A Complicated Kindness

Nomi’s New Religion

  • Emily Stobbe-Wiebe Canadian Mennonite University


Miriam Toews’ novel, A Complicated Kindness, delves into the concept of Mennonite martyrdom. Looking back into the history of violence, the Mennonites experienced during the Reformation and later in the Russian Revolution, Toews looks forward to the modern day, charting the effects of this martyr script as it transformed over time. Here, Toews follows a pair of sisters – Tash and Nomi – as they navigate their lives as Mennonites, both rebelling against and embracing their Mennonite community while experiencing violence at the hands of that same community. This violence is portrayed as a new wave of martyrdom, this time affected by the Mennonite community itself as it turned inward against its own members. The sister pair is offered as representative martyrs of the new oppressor – the Mennonite community. Through the reversal of the expected roles in the martyr/martyrer dyad, Toews decries these types of martyrdoms where martyrs are created by those within the Mennonite community.  

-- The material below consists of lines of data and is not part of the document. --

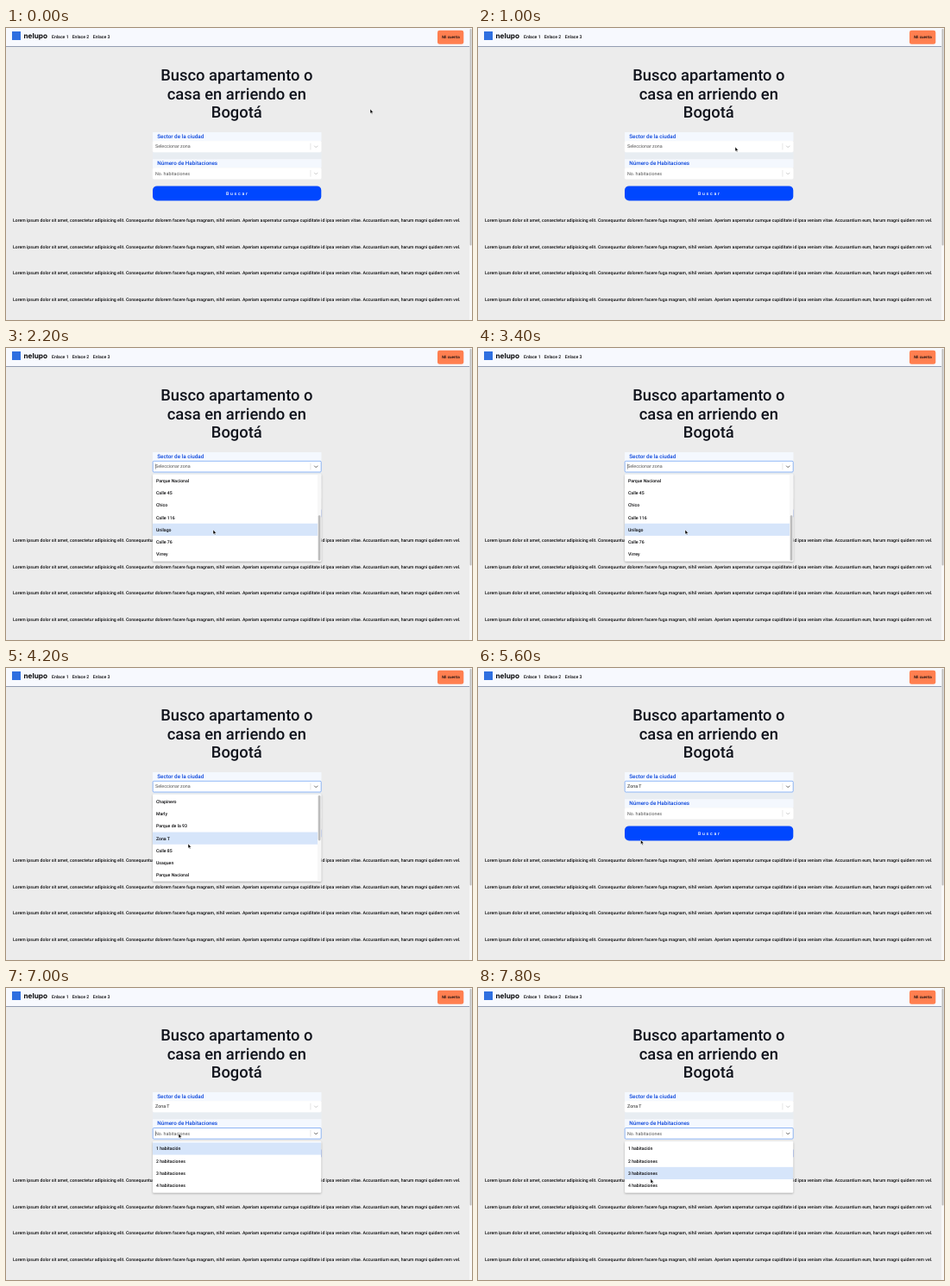
Animation of 540x339 px, one loop 8000 ms. Source, as an HTML page:

```html
<!DOCTYPE html>
<html lang="es">
<head>
<meta charset="utf-8">
<style>
  html, body { margin: 0; width: 100%; height: 100%; overflow: hidden; background: #ececec; }
  svg { display: block; width: 100vw; height: 100vh; }
  text { font-family: Roboto, "Open Sans", sans-serif; font-size: 5.17px; font-weight: 500; fill: #0a0a0c; text-rendering: geometricPrecision; }
  .brand { font: 700 8.2px Inter, sans-serif; }
  .title { font-size: 18.35px; fill: #10131c; text-anchor: middle; }
  .label { font-size: 6.32px; fill: #0b46dc; }
  .field { font-size: 5.35px; font-weight: 400; }
  .search { fill: #fff; letter-spacing: 1.75px; }
  .account { font-size: 4.6px; }
  .menu { filter: drop-shadow(0 1px 1.2px #0004); }
</style>
</head>
<body>
<svg id="stage" viewBox="0 0 540 339"></svg>
<script>
const LOOP = 8000, STEP = 200, ROW = 14.22, BLINK = 1060;
const stage = document.getElementById('stage');

function add(parent, tag, attrs = {}, content = '') {
  const node = document.createElementNS('http://www.w3.org/2000/svg', tag);
  for (const key in attrs) node.setAttribute(key, attrs[key]);
  node.textContent = content;
  return parent.appendChild(node);
}
const rect = (parent, x, y, width, height, fill, more) =>
  add(parent, 'rect', { x, y, width, height, fill, ...more });
const text = (parent, x, y, content, cls = '') => add(parent, 'text', { x, y, class: cls }, content);
const show = (node, on) => node.setAttribute('visibility', on ? 'inherit' : 'hidden');

function drawPage() {
  rect(stage, 0, 0, 540, 339, '#ececec');
  rect(stage, 0, 0, 537, 21, '#f7f9fe');
  rect(stage, 0, 21, 537, 1, '#939db2');
  rect(stage, 7, 4, 10, 10, '#2f6fe0');
  text(stage, 20.5, 12.2, 'nelupo', 'brand');
  [53, 76.7, 100.8].forEach((x, i) => text(stage, x, 12.3, `Enlace ${i + 1}`));
  rect(stage, 500, 2.8, 30.3, 16, '#ff7f50', { rx: 2.4 });
  text(stage, 505.3, 12.2, 'Mi cuenta', 'account');

  ['Busco apartamento o', 'casa en arriendo en', 'Bogotá'].forEach((line, i) =>
    text(stage, 267.3, 61.3 + 21.4 * i, line, 'title'));

  const lorem = 'Lorem ipsum dolor sit amet, consectetur adipisicing elit. Consequuntur dolorem facere fuga magnam, nihil veniam. ' +
    'Aperiam aspernatur cumque cupiditate id ipsa veniam vitae. Accusantium eum, harum magni quidem rem vel.';
  for (let i = 0; i < 4; i++) text(stage, 8, 225 + 30.55 * i, lorem);

  rect(stage, 170, 144, 195.5, 8, '#e8edf2');
  rect(stage, 170, 183.4, 195.3, 17, '#0047ff', { rx: 5 });
  text(stage, 255, 193.7, 'Buscar', 'search');

  rect(stage, 537, 0, 3, 339, '#f8f8f8');
  rect(stage, 537.5, 1, 2, 251.5, '#bdbdbd', { rx: 1 });
}

function makeSelect(top, label, placeholder) {
  rect(stage, 170, top, 195.5, 10, '#f4f8fe');
  text(stage, 175.2, top + 7.1, label, 'label');
  const y = top + 10;
  const box = rect(stage, 170.2, y + 0.3, 195, 12.7, '#fff', { rx: 1.2, 'stroke-width': 0.6 });
  const value = text(stage, 173, y + 8.3, placeholder, 'field');
  rect(stage, 352.7, y + 2.7, 0.5, 7.8, '#ccc');
  const chevron = add(stage, 'path', { d: `M357.2 ${y + 5.7}l2 2l2-2`, fill: 'none', 'stroke-width': 0.9 });
  const caret = rect(stage, 173, y + 3.5, 0.5, 6.2, '#555');
  return { set(focused, caretOn, chosen) {
    box.setAttribute('stroke', focused ? '#4a8cf5' : '#fff');
    chevron.setAttribute('stroke', focused ? '#555' : '#c4c4c4');
    value.textContent = chosen || placeholder;
    value.style.fill = chosen ? '#222' : '#555';
    caret.setAttribute('x', chosen ? 189.5 : 173);
    show(caret, focused && caretOn);
  } };
}

function makeMenu(top, height, options) {
  const scrolls = options.length * ROW > height;
  const width = scrolls ? 191 : 195.3, first = top + 1.4;
  const maxScroll = options.length * ROW + 2.8 - height;
  const id = `clip${top}`;
  rect(add(stage, 'clipPath', { id }), 170, top, 195.3, height);
  const group = add(stage, 'g', { class: 'menu' });
  rect(group, 170, top, 195.3, height, '#fff', { rx: 1.2 });
  const view = add(group, 'g', { 'clip-path': `url(#${id})` });
  const list = add(view, 'g');
  const hover = rect(list, 170, first, width, ROW, '#d6e5fa');
  options.forEach((name, i) => text(list, 174, first + ROW * i + 9, name));
  if (scrolls) rect(group, 361, top, 4.3, height, '#f7f7f7');
  const thumb = scrolls && rect(group, 361.8, first, 2.6, 52.5, '#bcbcbc', { rx: 1.3 });
  return { set(open, pointerY, amount = 0) {
    show(group, open);
    const scroll = amount * maxScroll;
    const row = Math.floor((pointerY + scroll - first) / ROW);
    hover.setAttribute('y', first + ROW * Math.max(0, Math.min(options.length - 1, row)));
    list.setAttribute('transform', `translate(0 ${-scroll})`);
    if (thumb) thumb.setAttribute('y', first + amount * (height - 55));
  } };
}

// Rows of [time, ...values], linear in between
const pointerPath = [
  [0, 422, 94], [200, 418, 95.5], [1000, 298, 138], [1400, 298, 138], [1800, 244, 205], [2200, 240, 211],
  [3600, 240, 211], [4000, 211, 204], [5000, 211, 204], [5800, 181, 198], [6200, 181, 198],
  [6800, 200, 169], [7200, 200, 169], [7800, 200, 221.5], [LOOP, 200, 221.5]
];
const scrollPath = [[0, 0], [1600, 0], [2200, 1], [3600, 1], [4000, 0], [LOOP, 0]];

function sample(path, t) {
  const i = path.findIndex((row, k) => k > 0 && t <= row[0]);
  const [a, b] = [path[i - 1], path[i]];
  const p = (t - a[0]) / (b[0] - a[0]);
  return a.slice(1).map((v, k) => v + (b[k + 1] - v) * p);
}

drawPage();
const zone = makeSelect(121, 'Sector de la ciudad', 'Seleccionar zona');
const rooms = makeSelect(152.2, 'Número de Habitaciones', 'No. habitaciones');
const zoneMenu = makeMenu(146.5, 101.3, ['Chapinero', 'Marly', 'Parque de la 93', 'Zona T', 'Calle 85', 'Usaquen',
  'Parque Nacional', 'Calle 45', 'Chico', 'Calle 116', 'Unilago', 'Calle 76', 'Virrey']);
const roomsMenu = makeMenu(178, 59.7, ['1 habitación', '2 habitaciones', '3 habitaciones', '4 habitaciones']);
const pointer = add(stage, 'path', {
  d: 'M0 0V5.3L1.2 4.2L2 6.1L2.9 5.7L2.1 3.9H3.7Z', fill: '#000', stroke: '#fff', 'stroke-width': 0.5
});

const OPEN = 1120, PICK = 4600, ROOMS = 7000;
const blink = (t, since) => (t - since) % BLINK < BLINK / 2;

function draw(time) {
  const t = Math.floor(time % LOOP / STEP) * STEP;
  const [x, y] = sample(pointerPath, t);
  const picked = t >= PICK;
  zone.set(t >= OPEN && t < ROOMS, blink(t, picked ? PICK : OPEN), picked ? 'Zona T' : '');
  rooms.set(t >= ROOMS, blink(t, ROOMS), '');
  zoneMenu.set(t >= OPEN && !picked, y, sample(scrollPath, t)[0]);
  roomsMenu.set(t >= ROOMS, y);
  pointer.setAttribute('transform', `translate(${x} ${y})`);
}

const start = performance.now();
(function tick() {
  draw(performance.now() - start);
  requestAnimationFrame(tick);
})();
</script>
</body>
</html>
```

Toward the close of the novel, Toews forces the reader to rethink the martyrdom discussion yet again as Nomi comes to a new and complex understanding of life and her community as a whole spurred on by her provisional New Religion based on the tenets of Mennonite religion, such as love, forgiveness and redemption but rejecting the concept of a life after this. In this way, Toews claims the binaries erected throughout the novel are unhelpful – in fact, are harmful – tools with which to build identity, calling for an eradication of binaries altogether. Toews skillfully weaves a postmodern counterplot that denies the crux of much of Mennonite literature that has held so tightly to the martyr complex, opting for a more mysterious way of being and believing in the world. 

How to Cite
STOBBE-WIEBE, Emily. A Complicated Kindness. Marpeck Undergraduate Research Journal, [S.l.], v. 1, p. 55-67, apr. 2019. Available at: <http://marpeckjournal.bethelks.edu/ojs/index.php/Journal/article/view/30>. Date accessed: 11 may 2021.